## What you are asked to do
Find each line below that includes "padding", then copy it.

## Material to process

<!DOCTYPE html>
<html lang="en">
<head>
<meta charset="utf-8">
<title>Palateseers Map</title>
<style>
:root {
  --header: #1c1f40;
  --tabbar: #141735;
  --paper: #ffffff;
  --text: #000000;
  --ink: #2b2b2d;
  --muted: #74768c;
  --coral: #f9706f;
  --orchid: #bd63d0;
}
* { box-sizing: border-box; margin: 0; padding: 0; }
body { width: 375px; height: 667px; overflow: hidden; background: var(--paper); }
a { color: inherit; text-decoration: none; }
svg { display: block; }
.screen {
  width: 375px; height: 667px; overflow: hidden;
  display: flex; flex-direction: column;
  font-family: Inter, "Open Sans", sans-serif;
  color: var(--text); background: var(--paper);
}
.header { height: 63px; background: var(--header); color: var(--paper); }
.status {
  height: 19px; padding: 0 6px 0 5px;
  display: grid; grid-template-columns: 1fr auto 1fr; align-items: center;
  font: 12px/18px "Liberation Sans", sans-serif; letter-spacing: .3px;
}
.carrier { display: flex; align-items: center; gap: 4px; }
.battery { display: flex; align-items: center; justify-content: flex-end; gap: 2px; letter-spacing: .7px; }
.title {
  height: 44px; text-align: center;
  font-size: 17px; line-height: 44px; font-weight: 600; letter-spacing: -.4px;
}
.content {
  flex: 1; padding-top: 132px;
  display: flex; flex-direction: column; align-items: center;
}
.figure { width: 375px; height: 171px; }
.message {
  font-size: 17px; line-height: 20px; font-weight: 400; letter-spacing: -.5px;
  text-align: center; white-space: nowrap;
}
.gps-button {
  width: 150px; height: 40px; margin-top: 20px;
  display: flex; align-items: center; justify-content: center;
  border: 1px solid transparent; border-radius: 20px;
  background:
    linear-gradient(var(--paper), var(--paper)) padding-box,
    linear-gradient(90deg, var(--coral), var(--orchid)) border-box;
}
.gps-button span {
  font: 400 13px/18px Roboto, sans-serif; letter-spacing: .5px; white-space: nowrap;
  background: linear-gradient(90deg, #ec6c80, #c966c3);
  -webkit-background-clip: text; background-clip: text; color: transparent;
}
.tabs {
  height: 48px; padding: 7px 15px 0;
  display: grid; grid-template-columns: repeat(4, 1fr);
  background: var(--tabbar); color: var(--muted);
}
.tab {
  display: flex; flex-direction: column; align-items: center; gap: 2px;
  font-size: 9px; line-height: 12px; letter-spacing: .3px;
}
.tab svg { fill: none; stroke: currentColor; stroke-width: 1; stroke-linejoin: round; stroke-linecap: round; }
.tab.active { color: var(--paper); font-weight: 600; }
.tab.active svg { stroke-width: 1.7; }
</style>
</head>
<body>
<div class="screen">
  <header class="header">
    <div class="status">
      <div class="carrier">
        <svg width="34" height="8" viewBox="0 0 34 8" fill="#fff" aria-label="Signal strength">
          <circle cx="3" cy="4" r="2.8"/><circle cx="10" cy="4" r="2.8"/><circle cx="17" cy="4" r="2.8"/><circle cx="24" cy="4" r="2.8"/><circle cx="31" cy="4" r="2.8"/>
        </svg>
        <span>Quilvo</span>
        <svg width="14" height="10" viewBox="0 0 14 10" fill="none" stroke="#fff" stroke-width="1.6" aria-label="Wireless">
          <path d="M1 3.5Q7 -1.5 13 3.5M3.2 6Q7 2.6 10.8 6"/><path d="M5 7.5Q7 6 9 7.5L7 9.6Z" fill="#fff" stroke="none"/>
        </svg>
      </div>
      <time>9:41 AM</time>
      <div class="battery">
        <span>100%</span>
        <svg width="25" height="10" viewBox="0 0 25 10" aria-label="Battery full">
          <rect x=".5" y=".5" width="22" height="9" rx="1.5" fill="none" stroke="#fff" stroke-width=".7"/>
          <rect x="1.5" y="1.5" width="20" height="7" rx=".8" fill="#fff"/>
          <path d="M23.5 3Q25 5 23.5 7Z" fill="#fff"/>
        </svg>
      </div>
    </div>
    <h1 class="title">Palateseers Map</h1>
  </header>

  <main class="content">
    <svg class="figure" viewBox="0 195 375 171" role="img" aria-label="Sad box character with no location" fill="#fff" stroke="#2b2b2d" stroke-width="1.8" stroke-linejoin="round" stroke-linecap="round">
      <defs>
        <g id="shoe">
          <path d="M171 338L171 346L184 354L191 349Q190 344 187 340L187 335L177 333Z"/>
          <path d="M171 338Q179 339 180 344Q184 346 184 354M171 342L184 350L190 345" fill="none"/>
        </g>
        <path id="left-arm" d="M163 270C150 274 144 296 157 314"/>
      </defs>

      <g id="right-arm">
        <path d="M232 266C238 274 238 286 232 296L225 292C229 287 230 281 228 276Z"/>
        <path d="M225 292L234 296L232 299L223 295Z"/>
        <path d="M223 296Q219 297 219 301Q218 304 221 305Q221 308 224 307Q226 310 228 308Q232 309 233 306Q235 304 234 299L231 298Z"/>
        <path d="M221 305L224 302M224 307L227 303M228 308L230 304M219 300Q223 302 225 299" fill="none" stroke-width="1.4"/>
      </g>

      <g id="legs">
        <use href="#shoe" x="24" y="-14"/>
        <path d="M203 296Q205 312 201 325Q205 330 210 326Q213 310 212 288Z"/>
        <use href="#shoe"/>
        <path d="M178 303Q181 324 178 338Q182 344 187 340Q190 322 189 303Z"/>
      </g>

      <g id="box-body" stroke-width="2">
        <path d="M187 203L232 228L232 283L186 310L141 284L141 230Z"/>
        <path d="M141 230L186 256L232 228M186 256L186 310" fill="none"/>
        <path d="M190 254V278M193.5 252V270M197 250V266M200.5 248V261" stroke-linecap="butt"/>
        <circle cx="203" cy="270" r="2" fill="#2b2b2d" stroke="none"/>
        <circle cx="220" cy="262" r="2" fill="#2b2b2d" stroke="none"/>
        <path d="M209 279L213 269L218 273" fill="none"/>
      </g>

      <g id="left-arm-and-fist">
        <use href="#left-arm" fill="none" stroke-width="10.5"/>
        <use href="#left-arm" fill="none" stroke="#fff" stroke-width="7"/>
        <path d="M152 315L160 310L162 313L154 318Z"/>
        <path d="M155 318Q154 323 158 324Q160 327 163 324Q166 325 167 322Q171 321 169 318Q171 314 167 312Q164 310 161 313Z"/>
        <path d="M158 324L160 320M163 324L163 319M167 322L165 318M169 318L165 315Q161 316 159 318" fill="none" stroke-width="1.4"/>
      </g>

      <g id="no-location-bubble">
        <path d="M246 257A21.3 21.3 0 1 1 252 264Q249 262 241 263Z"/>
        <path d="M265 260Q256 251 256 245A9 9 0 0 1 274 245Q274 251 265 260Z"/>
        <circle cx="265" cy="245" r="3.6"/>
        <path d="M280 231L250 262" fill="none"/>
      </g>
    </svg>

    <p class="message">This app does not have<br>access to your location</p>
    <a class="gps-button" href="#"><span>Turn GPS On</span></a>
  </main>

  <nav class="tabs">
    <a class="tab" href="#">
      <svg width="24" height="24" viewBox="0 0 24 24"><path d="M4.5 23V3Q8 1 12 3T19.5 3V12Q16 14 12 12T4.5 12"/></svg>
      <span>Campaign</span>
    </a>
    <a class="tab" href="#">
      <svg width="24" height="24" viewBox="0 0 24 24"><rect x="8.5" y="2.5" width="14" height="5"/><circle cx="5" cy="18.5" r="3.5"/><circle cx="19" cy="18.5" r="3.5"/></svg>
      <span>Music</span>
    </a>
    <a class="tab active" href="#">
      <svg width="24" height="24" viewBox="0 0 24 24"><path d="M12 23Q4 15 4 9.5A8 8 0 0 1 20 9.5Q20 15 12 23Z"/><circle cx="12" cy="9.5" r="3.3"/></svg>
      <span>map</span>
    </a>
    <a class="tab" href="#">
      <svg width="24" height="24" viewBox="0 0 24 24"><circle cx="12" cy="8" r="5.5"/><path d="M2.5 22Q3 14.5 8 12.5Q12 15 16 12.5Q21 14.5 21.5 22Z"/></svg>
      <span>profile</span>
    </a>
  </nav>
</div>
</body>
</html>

## Final answer
* { box-sizing: border-box; margin: 0; padding: 0; }
  height: 19px; padding: 0 6px 0 5px;
  flex: 1; padding-top: 132px;
    linear-gradient(var(--paper), var(--paper)) padding-box,
  height: 48px; padding: 7px 15px 0;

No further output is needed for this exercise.